Wherever "textLength" appears in a line of the listing, that line should be returned.

BEGIN

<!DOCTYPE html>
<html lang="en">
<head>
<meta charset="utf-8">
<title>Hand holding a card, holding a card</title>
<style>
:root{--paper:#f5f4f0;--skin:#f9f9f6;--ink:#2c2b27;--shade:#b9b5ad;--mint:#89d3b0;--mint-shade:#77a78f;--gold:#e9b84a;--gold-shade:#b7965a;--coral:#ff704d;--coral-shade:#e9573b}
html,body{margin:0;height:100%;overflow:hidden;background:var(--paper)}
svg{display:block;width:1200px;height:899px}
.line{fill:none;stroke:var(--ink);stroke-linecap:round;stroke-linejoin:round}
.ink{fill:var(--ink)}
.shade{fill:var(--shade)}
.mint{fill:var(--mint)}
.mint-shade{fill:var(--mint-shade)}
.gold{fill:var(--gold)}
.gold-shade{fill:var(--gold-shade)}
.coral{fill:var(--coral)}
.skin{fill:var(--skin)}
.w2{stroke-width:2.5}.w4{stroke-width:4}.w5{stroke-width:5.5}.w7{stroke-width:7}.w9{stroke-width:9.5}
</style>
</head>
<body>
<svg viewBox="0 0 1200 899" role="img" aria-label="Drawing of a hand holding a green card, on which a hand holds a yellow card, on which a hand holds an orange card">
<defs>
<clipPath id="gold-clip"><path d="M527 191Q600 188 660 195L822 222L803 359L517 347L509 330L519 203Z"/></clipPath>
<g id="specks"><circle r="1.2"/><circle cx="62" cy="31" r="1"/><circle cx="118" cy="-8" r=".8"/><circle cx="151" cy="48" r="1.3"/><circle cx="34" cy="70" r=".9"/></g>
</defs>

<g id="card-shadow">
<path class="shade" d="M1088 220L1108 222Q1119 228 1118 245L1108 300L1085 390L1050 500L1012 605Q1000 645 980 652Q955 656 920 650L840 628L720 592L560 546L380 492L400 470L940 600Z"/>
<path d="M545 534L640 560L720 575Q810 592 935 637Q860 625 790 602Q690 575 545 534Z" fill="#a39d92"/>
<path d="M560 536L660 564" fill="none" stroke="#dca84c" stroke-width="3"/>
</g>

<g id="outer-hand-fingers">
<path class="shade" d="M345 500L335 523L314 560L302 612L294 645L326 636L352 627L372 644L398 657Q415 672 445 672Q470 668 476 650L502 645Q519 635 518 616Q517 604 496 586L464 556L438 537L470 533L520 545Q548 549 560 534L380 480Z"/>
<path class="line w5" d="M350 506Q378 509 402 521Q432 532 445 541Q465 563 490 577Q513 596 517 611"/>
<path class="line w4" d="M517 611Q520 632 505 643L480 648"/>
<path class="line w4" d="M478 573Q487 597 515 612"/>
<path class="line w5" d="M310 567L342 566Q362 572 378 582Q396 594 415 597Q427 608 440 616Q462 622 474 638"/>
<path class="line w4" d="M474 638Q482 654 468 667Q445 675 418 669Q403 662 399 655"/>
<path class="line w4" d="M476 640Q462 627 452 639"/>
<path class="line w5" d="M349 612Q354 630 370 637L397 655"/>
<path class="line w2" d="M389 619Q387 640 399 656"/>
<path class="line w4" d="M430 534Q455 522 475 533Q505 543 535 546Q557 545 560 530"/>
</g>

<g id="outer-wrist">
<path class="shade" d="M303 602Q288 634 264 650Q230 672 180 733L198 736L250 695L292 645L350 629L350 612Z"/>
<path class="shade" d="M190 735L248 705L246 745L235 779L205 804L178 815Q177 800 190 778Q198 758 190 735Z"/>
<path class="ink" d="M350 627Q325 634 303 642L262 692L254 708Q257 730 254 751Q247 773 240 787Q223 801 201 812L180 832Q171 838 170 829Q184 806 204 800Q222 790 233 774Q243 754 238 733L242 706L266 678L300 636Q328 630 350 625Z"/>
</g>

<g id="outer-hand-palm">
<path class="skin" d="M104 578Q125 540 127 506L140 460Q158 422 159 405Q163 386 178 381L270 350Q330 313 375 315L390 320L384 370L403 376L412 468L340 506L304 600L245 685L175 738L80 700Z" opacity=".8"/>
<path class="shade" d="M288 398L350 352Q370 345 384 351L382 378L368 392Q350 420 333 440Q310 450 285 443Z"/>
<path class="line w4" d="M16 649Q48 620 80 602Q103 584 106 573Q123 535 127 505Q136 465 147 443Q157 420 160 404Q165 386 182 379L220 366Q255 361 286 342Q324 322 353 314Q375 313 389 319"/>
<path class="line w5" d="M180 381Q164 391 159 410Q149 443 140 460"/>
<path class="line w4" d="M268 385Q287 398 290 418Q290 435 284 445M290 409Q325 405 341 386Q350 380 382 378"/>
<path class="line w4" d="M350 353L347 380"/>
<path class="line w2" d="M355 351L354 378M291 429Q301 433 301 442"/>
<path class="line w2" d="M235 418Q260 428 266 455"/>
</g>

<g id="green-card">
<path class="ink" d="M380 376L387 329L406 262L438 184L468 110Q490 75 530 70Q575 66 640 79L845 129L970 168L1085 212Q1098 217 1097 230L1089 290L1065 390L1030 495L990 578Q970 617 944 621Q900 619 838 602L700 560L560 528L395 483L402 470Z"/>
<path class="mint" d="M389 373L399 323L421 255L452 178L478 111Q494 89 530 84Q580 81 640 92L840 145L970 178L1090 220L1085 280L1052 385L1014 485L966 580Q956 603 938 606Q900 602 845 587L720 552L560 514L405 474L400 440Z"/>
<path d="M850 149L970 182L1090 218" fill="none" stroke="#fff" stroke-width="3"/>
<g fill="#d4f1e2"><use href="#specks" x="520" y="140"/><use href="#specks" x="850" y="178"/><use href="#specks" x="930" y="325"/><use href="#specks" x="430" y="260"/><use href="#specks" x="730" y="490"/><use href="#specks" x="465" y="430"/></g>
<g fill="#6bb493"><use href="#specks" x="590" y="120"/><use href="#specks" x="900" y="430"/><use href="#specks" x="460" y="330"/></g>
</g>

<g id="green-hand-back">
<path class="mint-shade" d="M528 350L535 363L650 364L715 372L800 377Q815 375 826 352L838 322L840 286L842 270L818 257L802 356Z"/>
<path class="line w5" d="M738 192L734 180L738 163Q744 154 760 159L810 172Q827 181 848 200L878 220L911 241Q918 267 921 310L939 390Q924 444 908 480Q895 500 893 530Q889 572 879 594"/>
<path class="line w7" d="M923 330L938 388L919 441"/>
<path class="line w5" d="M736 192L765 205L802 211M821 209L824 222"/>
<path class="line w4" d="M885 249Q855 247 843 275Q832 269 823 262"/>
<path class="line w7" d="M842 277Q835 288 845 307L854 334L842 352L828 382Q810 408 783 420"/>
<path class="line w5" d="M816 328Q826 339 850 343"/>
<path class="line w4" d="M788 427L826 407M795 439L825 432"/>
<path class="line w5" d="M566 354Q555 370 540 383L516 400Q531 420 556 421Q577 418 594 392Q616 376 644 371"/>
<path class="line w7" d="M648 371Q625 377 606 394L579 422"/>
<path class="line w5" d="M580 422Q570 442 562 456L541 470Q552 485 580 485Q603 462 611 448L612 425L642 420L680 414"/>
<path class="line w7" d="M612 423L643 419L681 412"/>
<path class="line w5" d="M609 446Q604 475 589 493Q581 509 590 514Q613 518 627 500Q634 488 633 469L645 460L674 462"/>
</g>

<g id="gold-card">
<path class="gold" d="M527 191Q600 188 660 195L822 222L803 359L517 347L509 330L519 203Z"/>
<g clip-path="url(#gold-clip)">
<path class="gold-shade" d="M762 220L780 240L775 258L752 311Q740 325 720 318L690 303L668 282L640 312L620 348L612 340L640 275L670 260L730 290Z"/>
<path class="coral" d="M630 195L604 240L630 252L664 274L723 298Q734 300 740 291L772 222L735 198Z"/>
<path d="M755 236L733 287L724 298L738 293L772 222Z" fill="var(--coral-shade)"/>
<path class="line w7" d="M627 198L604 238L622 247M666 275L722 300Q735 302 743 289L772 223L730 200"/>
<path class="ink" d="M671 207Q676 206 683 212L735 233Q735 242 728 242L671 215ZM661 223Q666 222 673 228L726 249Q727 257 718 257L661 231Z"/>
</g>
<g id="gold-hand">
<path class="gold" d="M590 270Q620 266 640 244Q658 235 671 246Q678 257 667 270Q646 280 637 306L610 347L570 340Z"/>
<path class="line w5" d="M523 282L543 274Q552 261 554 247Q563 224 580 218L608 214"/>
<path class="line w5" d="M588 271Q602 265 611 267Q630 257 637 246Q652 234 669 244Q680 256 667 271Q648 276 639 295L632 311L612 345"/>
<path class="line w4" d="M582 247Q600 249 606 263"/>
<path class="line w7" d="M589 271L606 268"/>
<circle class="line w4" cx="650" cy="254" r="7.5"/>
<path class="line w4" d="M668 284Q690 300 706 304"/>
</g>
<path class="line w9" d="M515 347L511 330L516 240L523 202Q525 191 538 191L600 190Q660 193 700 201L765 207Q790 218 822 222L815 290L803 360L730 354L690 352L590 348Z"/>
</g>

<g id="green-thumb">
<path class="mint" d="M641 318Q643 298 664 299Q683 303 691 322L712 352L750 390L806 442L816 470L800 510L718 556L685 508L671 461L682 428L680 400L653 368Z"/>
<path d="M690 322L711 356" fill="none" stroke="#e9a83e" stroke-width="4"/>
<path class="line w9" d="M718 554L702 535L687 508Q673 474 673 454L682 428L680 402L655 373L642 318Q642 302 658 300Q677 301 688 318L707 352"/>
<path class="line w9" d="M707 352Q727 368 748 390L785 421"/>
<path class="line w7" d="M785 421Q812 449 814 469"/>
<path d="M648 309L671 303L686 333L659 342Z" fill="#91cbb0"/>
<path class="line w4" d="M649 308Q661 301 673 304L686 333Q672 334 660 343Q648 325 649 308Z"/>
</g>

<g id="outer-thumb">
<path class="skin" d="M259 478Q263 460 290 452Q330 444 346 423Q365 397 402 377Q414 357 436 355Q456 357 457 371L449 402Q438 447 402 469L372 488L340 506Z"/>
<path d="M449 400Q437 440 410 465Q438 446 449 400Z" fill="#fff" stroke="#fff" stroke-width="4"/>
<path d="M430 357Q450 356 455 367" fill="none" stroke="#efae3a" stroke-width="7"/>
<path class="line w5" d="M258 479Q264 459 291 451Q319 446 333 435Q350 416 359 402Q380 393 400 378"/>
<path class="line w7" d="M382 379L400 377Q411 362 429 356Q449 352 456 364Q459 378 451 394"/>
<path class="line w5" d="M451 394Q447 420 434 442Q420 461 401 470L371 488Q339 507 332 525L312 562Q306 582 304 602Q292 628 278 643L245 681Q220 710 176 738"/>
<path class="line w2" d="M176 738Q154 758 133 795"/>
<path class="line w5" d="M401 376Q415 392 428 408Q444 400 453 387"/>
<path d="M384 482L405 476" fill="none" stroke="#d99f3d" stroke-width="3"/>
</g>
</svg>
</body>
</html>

END
BEGIN

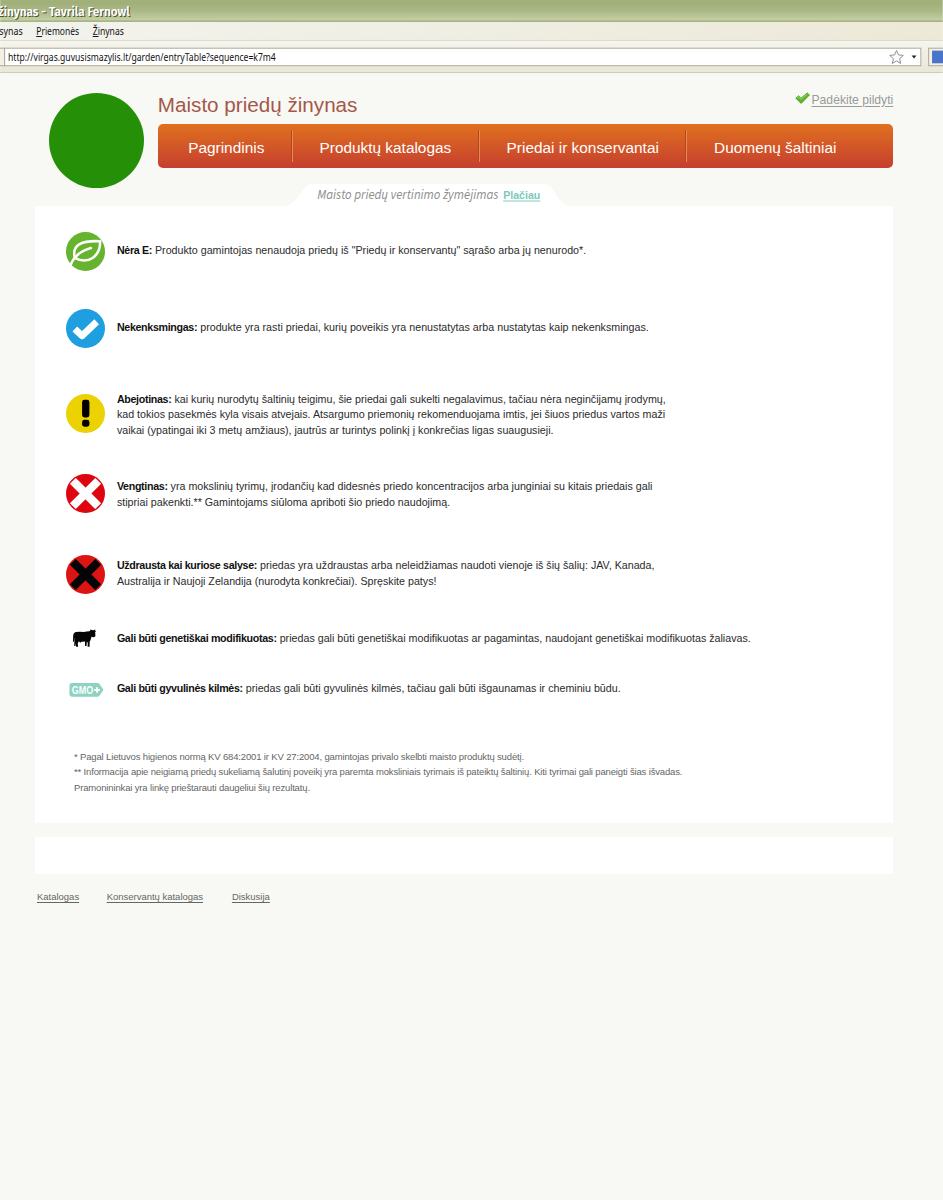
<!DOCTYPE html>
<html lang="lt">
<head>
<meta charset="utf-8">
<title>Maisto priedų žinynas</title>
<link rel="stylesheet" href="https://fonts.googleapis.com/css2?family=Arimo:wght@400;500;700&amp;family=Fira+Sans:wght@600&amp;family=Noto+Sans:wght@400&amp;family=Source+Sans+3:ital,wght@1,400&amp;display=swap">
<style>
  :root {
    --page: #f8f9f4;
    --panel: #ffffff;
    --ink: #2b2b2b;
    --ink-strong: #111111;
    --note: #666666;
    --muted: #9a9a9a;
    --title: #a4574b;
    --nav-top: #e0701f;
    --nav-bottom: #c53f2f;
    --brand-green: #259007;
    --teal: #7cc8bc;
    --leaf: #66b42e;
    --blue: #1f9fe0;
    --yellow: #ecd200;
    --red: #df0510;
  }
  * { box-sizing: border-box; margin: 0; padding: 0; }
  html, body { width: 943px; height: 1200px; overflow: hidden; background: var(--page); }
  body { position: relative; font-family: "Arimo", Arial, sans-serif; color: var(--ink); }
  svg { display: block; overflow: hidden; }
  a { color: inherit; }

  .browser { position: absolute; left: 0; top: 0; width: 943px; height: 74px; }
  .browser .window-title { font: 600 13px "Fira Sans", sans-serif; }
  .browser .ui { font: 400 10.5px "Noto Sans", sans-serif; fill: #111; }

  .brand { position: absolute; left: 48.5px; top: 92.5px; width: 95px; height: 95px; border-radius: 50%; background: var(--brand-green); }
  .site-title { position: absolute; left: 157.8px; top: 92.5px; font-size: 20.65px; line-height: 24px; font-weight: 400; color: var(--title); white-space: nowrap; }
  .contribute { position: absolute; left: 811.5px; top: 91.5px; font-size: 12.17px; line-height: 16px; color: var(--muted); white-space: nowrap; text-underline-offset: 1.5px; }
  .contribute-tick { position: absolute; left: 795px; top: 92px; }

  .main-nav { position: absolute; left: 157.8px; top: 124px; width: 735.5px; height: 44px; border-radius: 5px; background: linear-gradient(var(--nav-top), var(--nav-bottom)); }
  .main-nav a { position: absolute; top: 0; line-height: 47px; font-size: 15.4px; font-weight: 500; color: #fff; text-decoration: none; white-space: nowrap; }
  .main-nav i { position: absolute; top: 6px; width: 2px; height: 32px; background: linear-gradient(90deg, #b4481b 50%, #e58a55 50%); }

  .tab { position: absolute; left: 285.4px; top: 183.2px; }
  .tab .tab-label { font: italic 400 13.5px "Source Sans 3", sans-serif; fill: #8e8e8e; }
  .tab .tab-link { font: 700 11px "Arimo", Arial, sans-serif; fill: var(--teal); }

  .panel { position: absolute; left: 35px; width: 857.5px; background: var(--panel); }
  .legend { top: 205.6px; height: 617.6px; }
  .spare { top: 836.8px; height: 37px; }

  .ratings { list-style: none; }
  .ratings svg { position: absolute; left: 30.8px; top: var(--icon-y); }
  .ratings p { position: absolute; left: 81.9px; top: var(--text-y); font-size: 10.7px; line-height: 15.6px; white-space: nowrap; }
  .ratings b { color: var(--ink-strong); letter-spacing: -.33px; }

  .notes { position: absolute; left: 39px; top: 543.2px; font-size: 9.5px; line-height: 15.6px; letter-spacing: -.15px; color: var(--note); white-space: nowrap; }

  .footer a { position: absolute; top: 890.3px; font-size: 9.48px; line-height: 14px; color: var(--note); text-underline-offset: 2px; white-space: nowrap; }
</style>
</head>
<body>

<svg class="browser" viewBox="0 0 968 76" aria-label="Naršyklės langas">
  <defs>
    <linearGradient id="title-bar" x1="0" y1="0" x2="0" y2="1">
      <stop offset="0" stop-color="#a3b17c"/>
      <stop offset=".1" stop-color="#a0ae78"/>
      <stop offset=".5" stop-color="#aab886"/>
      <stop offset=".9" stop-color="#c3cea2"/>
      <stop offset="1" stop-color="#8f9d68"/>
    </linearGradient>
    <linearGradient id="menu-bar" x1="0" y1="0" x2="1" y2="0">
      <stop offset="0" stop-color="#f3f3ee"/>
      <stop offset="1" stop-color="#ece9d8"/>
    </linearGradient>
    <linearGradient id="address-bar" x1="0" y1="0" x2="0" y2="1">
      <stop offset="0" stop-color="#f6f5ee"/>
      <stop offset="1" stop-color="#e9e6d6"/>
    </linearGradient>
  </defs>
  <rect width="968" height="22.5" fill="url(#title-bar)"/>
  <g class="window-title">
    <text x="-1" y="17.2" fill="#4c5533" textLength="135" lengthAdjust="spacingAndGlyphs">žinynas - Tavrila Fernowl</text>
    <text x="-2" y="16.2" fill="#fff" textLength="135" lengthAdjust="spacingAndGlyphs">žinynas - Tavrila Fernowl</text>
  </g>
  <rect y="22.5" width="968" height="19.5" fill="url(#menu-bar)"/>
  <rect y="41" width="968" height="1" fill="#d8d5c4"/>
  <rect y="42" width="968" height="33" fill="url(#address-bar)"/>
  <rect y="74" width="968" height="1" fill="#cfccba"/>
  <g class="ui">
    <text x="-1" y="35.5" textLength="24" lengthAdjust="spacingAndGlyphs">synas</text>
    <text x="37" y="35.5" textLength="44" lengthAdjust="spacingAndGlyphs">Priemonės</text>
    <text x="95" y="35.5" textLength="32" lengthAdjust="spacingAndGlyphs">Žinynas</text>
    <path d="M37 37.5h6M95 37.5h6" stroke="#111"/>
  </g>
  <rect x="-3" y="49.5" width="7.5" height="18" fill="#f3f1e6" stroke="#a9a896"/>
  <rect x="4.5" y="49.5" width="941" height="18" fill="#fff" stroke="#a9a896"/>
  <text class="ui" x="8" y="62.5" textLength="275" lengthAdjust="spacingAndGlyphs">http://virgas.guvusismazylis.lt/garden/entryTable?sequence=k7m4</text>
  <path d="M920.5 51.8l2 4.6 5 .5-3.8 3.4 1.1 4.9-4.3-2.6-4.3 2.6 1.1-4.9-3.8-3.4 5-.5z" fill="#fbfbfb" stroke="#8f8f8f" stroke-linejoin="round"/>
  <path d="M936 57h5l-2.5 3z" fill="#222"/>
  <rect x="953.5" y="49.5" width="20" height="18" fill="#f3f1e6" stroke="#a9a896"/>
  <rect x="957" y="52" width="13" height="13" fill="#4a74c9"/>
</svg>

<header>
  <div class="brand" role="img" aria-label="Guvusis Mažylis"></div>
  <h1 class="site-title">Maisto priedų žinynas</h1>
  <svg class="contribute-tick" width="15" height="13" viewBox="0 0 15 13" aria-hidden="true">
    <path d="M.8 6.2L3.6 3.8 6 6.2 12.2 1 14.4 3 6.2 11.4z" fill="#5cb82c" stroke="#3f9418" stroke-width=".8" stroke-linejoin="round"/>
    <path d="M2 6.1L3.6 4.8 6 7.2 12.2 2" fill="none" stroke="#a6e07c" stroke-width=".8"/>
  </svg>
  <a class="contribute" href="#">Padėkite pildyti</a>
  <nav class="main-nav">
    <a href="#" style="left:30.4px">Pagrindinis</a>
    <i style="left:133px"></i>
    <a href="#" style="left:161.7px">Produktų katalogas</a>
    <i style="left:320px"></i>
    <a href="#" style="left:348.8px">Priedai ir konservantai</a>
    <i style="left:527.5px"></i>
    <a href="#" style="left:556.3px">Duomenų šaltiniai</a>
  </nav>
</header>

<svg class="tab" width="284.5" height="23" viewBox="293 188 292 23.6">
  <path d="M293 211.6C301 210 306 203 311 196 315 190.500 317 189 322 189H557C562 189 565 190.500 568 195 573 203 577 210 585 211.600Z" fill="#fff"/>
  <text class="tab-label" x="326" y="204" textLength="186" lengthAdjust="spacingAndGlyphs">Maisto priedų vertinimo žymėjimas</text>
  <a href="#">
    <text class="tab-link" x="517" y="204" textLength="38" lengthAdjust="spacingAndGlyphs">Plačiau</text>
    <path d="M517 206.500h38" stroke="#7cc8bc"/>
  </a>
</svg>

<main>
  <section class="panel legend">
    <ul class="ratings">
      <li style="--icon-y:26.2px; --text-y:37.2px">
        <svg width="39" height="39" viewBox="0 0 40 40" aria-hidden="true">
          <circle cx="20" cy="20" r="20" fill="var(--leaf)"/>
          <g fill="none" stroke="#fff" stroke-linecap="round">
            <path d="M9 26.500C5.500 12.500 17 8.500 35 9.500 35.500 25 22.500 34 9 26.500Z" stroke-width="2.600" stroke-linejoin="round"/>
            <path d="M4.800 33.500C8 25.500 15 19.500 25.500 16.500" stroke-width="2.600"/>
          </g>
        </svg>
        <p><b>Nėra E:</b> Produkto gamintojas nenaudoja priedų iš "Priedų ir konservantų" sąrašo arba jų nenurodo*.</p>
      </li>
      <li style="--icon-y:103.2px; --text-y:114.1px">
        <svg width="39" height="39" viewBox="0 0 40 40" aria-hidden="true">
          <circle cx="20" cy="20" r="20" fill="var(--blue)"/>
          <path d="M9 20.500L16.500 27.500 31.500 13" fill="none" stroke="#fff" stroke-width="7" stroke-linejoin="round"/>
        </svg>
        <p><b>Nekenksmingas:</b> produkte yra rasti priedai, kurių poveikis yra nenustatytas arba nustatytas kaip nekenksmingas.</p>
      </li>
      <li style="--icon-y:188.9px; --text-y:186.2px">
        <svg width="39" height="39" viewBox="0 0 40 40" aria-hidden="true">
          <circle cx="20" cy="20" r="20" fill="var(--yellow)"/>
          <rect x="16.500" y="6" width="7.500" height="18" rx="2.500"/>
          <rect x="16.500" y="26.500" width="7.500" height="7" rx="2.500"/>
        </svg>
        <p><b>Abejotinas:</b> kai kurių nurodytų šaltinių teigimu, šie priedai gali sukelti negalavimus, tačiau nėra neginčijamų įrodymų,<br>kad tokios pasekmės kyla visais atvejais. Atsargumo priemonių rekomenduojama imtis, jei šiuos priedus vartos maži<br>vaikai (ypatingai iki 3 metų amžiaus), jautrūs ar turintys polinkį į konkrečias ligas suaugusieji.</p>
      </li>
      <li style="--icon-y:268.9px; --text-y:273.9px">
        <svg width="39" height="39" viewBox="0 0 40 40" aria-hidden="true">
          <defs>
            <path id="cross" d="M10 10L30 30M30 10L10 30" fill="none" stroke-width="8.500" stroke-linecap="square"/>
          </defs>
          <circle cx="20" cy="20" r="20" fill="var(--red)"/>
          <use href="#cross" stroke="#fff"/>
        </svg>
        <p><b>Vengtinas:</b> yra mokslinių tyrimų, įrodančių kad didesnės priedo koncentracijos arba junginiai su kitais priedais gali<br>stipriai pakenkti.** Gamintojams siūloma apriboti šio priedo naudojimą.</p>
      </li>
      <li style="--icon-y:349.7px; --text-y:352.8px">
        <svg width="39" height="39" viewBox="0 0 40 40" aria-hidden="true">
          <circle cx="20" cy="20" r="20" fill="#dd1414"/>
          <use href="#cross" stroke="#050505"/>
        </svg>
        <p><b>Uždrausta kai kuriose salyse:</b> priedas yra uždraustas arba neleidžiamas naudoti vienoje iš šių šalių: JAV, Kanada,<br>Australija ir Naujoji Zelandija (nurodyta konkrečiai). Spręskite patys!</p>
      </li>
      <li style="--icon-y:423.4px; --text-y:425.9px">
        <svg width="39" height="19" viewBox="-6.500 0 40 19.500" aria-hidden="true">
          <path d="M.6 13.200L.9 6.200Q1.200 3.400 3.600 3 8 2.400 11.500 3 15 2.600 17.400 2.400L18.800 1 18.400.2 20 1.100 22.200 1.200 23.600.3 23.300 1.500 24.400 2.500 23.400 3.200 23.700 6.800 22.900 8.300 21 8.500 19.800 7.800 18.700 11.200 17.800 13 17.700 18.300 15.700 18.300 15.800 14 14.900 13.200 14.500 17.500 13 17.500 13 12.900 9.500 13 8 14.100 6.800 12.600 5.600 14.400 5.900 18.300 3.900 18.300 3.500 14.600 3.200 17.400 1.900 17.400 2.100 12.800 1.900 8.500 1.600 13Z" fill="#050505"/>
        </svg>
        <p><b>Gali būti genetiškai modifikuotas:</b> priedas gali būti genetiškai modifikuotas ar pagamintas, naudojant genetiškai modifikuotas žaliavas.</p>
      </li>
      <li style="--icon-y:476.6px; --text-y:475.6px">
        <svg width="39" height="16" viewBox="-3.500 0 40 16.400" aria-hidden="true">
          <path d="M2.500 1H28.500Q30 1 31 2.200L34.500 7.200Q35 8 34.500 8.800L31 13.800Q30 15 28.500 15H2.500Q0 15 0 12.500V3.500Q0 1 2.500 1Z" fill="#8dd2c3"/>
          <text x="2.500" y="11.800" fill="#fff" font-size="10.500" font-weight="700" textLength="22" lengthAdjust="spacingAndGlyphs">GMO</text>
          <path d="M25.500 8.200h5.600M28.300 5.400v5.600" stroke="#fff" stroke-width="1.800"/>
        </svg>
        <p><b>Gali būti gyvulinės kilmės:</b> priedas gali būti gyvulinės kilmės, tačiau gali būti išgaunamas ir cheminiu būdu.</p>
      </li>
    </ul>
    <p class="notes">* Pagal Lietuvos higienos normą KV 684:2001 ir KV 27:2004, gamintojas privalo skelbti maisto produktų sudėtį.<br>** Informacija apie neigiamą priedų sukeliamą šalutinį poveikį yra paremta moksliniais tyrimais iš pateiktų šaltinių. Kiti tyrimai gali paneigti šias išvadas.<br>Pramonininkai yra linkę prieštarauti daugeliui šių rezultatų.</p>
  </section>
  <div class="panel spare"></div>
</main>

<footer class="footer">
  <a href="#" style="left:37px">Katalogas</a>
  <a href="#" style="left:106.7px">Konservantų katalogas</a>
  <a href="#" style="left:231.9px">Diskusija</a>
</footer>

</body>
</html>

END

Solution to this task:
    <text x="-1" y="17.2" fill="#4c5533" textLength="135" lengthAdjust="spacingAndGlyphs">žinynas - Tavrila Fernowl</text>
    <text x="-2" y="16.2" fill="#fff" textLength="135" lengthAdjust="spacingAndGlyphs">žinynas - Tavrila Fernowl</text>
    <text x="-1" y="35.5" textLength="24" lengthAdjust="spacingAndGlyphs">synas</text>
    <text x="37" y="35.5" textLength="44" lengthAdjust="spacingAndGlyphs">Priemonės</text>
    <text x="95" y="35.5" textLength="32" lengthAdjust="spacingAndGlyphs">Žinynas</text>
  <text class="ui" x="8" y="62.5" textLength="275" lengthAdjust="spacingAndGlyphs">http://virgas.guvusismazylis.lt/garden/entryTable?sequence=k7m4</text>
  <text class="tab-label" x="326" y="204" textLength="186" lengthAdjust="spacingAndGlyphs">Maisto priedų vertinimo žymėjimas</text>
    <text class="tab-link" x="517" y="204" textLength="38" lengthAdjust="spacingAndGlyphs">Plačiau</text>
          <text x="2.500" y="11.800" fill="#fff" font-size="10.500" font-weight="700" textLength="22" lengthAdjust="spacingAndGlyphs">GMO</text>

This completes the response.